    Oh, I can see the picture now!

    Your daughter is soooo adorable.

  12. Olga says:

    Congratulations Kimberli! You will go far.

  13. Vu says:

    Congratulations Kimberli! I’m sure you’re destined for a bright future.

  14. Man, I was wondering how you got to be recruiting at someone’s dinner table!

    Congratulations, Kimberli! I hope life continues to treat you well!

  15. Kimberli says:

    Thank you everyone for your congratulations and best wishes! I am very touched that so many people actually took the time to write warm greetings. Also, thanks to whoever blurred my name on my diploma – you’re such the computer guru! =)

  16. Laura says:

    Are you sure she was skeptical about Cornell because you were a big, bad admissions officer? Or was it just because you are her uncle? =P

    Congrats, Kimberli!

  17. Hello All (Especially YetAnotherMom)!

    Bye the bye, I really love when parents post comments.

    Kristin, just know, if I needed to sit at your dining room table to get you come to MIT, I would have done that to get you here!

    Laura, Laura, Laura…. me the big, bad admissions officer? Remember, the famous quote from The Wizard of Oz, “Pay no attention to the man behind the curtain.”

  18. Timur,

    Stay away from my neice. You are too young! She’ll crush you like a jellybean. (Just kidding…maybe!)

  19. Anonymous says:

    This is a great new extended family and I love being a member.

  20. Timur Sahin says:

    Fine, if you insist.


  21. Daniel Sauza says:

    Hello, I just recieved “my first correspondence from MIT” that you sent me, and I just wanted to say that I enjoyed the amusing side-comments immensely (especially the part about dropping sodium in the Charles River). The letter seemed much more personal and light-hearted than the vast majority of college mail I’ve been recieving: a welcome relief in this turbulent and stressful time of trying to figure out which universities I want to consider attending.

  22. Mario Lanao says:

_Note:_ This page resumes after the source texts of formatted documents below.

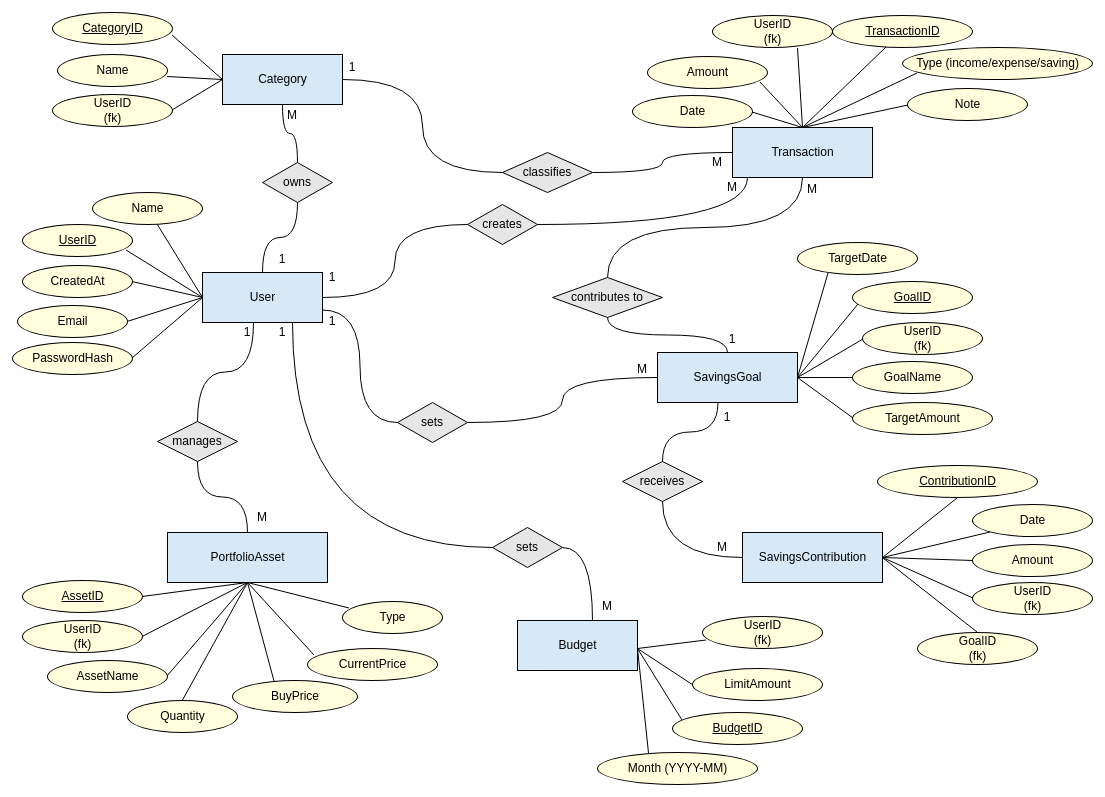
<!DOCTYPE html>
<html lang="en">
<head>
<meta charset="utf-8">
<title>Entity relationship diagram</title>
<style>
:root {
  --paper: #ffffff;
  --ink: #000000;
  --entity: #d7e9f7;
  --attribute: #ffffde;
  --relation: #e6e6e6;
}
* { box-sizing: border-box; }
html, body { margin: 0; overflow: hidden; background: var(--paper); }
.diagram {
  position: relative;
  width: 1105px;
  height: 797px;
  overflow: hidden;
  background: var(--paper);
  color: var(--ink);
  font: 12px/15px "Liberation Sans", Arial, sans-serif;
}
.connectors { position: absolute; left: 0; top: 0; }
.links { fill: none; stroke: var(--ink); stroke-width: 1; }
.diamonds { fill: var(--relation); stroke: var(--ink); stroke-width: 1; }
.entity, .attribute, .relation, .cardinality {
  position: absolute;
  display: flex;
  align-items: center;
  justify-content: center;
  text-align: center;
  white-space: nowrap;
}
.entity { height: 51px; width: 141px; background: var(--entity); border: 1px solid var(--ink); }
.attribute { height: 33px; width: 121px; background: var(--attribute); border: 1px solid var(--ink); border-radius: 50%; }
.attribute.small { width: 111px; }
.key { text-decoration: underline; }
.relation { width: 110px; height: 20px; transform: translate(-50%, -50%); }
.cardinality { width: 20px; height: 16px; transform: translate(-50%, -50%); }
</style>
</head>
<body>
<main class="diagram">
  <svg class="connectors" width="1105" height="797" viewBox="0 0 1105 797" aria-hidden="true">
    <g class="links attribute-links">
      <path d="M172 35L222.500 79.500L167 76.500M222.500 79.500L172 110"/>
      <path d="M157 224L202.500 297.500L126 250M132 281.500L202.500 297.500L127 321.500M202.500 297.500L132 358"/>
      <path d="M797.500 48L802.500 127.500L886 47M917 73L802.500 127.500L908 105M760 82L802.500 127.500L752 112"/>
      <path d="M828 273L797.500 377.500L858 304M863 339L797.500 377.500H853M797.500 377.500L853 418"/>
      <path d="M957 498L882.500 557.500L990 532M973 560.500L882.500 557.500L973 598M882.500 557.500L977 632"/>
      <path d="M142 596.500L247.500 582.500L142 636.500M167 676L247.500 582.500L182.500 700M274 681L247.500 582.500L314 655M247.500 582.500L349 608"/>
      <path d="M706 640L637.500 648.500L693 685M682 720L637.500 648.500L648.500 753"/>
    </g>
    <g class="links relation-links">
      <path d="M342.500 79.500Q422.500 79.500 422.500 126Q422.500 172.500 502.500 172.500"/>
      <path d="M592.500 172.500Q662.500 172.500 662.500 162.500Q662.500 152.500 732.500 152.500"/>
      <path d="M282.500 104.500Q282.500 133.500 290 133.500Q297.500 133.500 297.500 162.500"/>
      <path d="M297.500 202.500Q297.500 237.500 280 237.500Q262.500 237.500 262.500 272.500"/>
      <path d="M322.500 297.500Q395 297.500 395 261Q395 224.500 467.500 224.500"/>
      <path d="M537.500 224.500Q747.500 224.500 747.500 177.500"/>
      <path d="M802.500 177.500Q802.500 227.500 705 227.500Q607.500 227.500 607.500 277.500"/>
      <path d="M607.500 317.500Q607.500 335 667.500 335Q727.500 335 727.500 352.500"/>
      <path d="M322.500 310Q360 310 360 366Q360 422.500 397.500 422.500"/>
      <path d="M467.500 422.500Q562.500 422.500 562.500 400Q562.500 377.500 657.500 377.500"/>
      <path d="M253.500 322.500Q253.500 372 225.500 372Q197.500 372 197.500 421.500"/>
      <path d="M197.500 461.500Q197.500 497 222.500 497Q247.500 497 247.500 532.500"/>
      <path d="M292.500 322.500Q292.500 547.500 492.500 547.500"/>
      <path d="M562.500 547.500Q592.500 547.500 592.500 620.500"/>
      <path d="M718 402.500Q718 432 690 432Q662.500 432 662.500 461.500"/>
      <path d="M662.500 501.500Q662.500 557.500 742.500 557.500"/>
    </g>
    <g class="diamonds">
      <polygon points="547.500,152.500 592.500,172.500 547.500,192.500 502.500,172.500"/>
      <polygon points="297.500,162.500 332.500,182.500 297.500,202.500 262.500,182.500"/>
      <polygon points="502.500,204.500 537.500,224.500 502.500,244.500 467.500,224.500"/>
      <polygon points="607.500,277.500 662.500,297.500 607.500,317.500 552.500,297.500"/>
      <polygon points="432.500,402.500 467.500,422.500 432.500,442.500 397.500,422.500"/>
      <polygon points="197.500,421.500 237.500,441.500 197.500,461.500 157.500,441.500"/>
      <polygon points="527.500,527.500 562.500,547.500 527.500,567.500 492.500,547.500"/>
      <polygon points="662.500,461.500 702.500,481.500 662.500,501.500 622.500,481.500"/>
    </g>
  </svg>

  <section aria-label="Category">
    <div class="entity" style="left:222px;top:54px;width:121px">Category</div>
    <div class="attribute key" style="left:52px;top:12px">CategoryID</div>
    <div class="attribute small" style="left:57px;top:54px">Name</div>
    <div class="attribute" style="left:52px;top:94px">UserID<br>(fk)</div>
  </section>

  <section aria-label="Transaction">
    <div class="entity" style="left:732px;top:127px">Transaction</div>
    <div class="attribute" style="left:712px;top:15px">UserID<br>(fk)</div>
    <div class="attribute key" style="left:832px;top:15px;width:141px">TransactionID</div>
    <div class="attribute" style="left:902px;top:47px;width:191px">Type (income/expense/saving)</div>
    <div class="attribute" style="left:907px;top:88px">Note</div>
    <div class="attribute" style="left:647px;top:56px">Amount</div>
    <div class="attribute" style="left:632px;top:95px">Date</div>
  </section>

  <section aria-label="User">
    <div class="entity" style="left:202px;top:272px;width:121px">User</div>
    <div class="attribute small" style="left:92px;top:192px">Name</div>
    <div class="attribute small key" style="left:22px;top:224px">UserID</div>
    <div class="attribute small" style="left:22px;top:265px">CreatedAt</div>
    <div class="attribute small" style="left:17px;top:305px">Email</div>
    <div class="attribute" style="left:12px;top:342px">PasswordHash</div>
  </section>

  <section aria-label="SavingsGoal">
    <div class="entity" style="left:657px;top:352px">SavingsGoal</div>
    <div class="attribute" style="left:797px;top:242px">TargetDate</div>
    <div class="attribute key" style="left:852px;top:281px">GoalID</div>
    <div class="attribute" style="left:862px;top:322px">UserID<br>(fk)</div>
    <div class="attribute" style="left:852px;top:361px">GoalName</div>
    <div class="attribute" style="left:852px;top:402px;width:141px">TargetAmount</div>
  </section>

  <section aria-label="SavingsContribution">
    <div class="entity" style="left:742px;top:532px">SavingsContribution</div>
    <div class="attribute key" style="left:877px;top:465px;width:161px">ContributionID</div>
    <div class="attribute" style="left:972px;top:504px">Date</div>
    <div class="attribute" style="left:972px;top:544px">Amount</div>
    <div class="attribute" style="left:972px;top:582px">UserID<br>(fk)</div>
    <div class="attribute" style="left:917px;top:632px">GoalID<br>(fk)</div>
  </section>

  <section aria-label="PortfolioAsset">
    <div class="entity" style="left:167px;top:532px;width:161px">PortfolioAsset</div>
    <div class="attribute key" style="left:22px;top:580px">AssetID</div>
    <div class="attribute" style="left:22px;top:620px">UserID<br>(fk)</div>
    <div class="attribute" style="left:47px;top:660px">AssetName</div>
    <div class="attribute small" style="left:127px;top:700px">Quantity</div>
    <div class="attribute" style="left:232px;top:680px;width:126px">BuyPrice</div>
    <div class="attribute" style="left:307px;top:648px;width:131px">CurrentPrice</div>
    <div class="attribute" style="left:342px;top:601px;width:101px">Type</div>
  </section>

  <section aria-label="Budget">
    <div class="entity" style="left:517px;top:620px;width:121px">Budget</div>
    <div class="attribute" style="left:702px;top:616px">UserID<br>(fk)</div>
    <div class="attribute" style="left:692px;top:668px;width:131px">LimitAmount</div>
    <div class="attribute key" style="left:672px;top:712px;width:131px">BudgetID</div>
    <div class="attribute" style="left:597px;top:752px;width:161px">Month (YYYY-MM)</div>
  </section>

  <section aria-label="Relationships">
    <div class="relation" style="left:547px;top:172px">classifies</div>
    <div class="relation" style="left:297px;top:182px">owns</div>
    <div class="relation" style="left:502px;top:224px">creates</div>
    <div class="relation" style="left:607px;top:297px">contributes to</div>
    <div class="relation" style="left:432px;top:422px">sets</div>
    <div class="relation" style="left:197px;top:441px">manages</div>
    <div class="relation" style="left:527px;top:547px">sets</div>
    <div class="relation" style="left:662px;top:481px">receives</div>
  </section>

  <section aria-label="Cardinalities">
    <span class="cardinality" style="left:352px;top:67px">1</span>
    <span class="cardinality" style="left:717px;top:162px">M</span>
    <span class="cardinality" style="left:292px;top:115px">M</span>
    <span class="cardinality" style="left:282px;top:259px">1</span>
    <span class="cardinality" style="left:332px;top:277px">1</span>
    <span class="cardinality" style="left:732px;top:187px">M</span>
    <span class="cardinality" style="left:812px;top:189px">M</span>
    <span class="cardinality" style="left:732px;top:339px">1</span>
    <span class="cardinality" style="left:332px;top:321px">1</span>
    <span class="cardinality" style="left:642px;top:369px">M</span>
    <span class="cardinality" style="left:247px;top:332px">1</span>
    <span class="cardinality" style="left:262px;top:517px">M</span>
    <span class="cardinality" style="left:282px;top:332px">1</span>
    <span class="cardinality" style="left:607px;top:606px">M</span>
    <span class="cardinality" style="left:727px;top:417px">1</span>
    <span class="cardinality" style="left:722px;top:547px">M</span>
  </section>
</main>
</body>
</html>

    Hey….same thoughts as Timur Sahin…the whole parking ticket thing was funny. I’m very happy to hear from MIT and its pretty cool that the admissions officers have there own blogs and we can talk to you guys. (I always thought that admissions people were mysterious entities/unknown being sorts) You seem like a really awesome guy Mr. Nance. I was wondering since I plan to visit MIT’s campus, is there any special day or time I could go and get to meet you personally? Thanks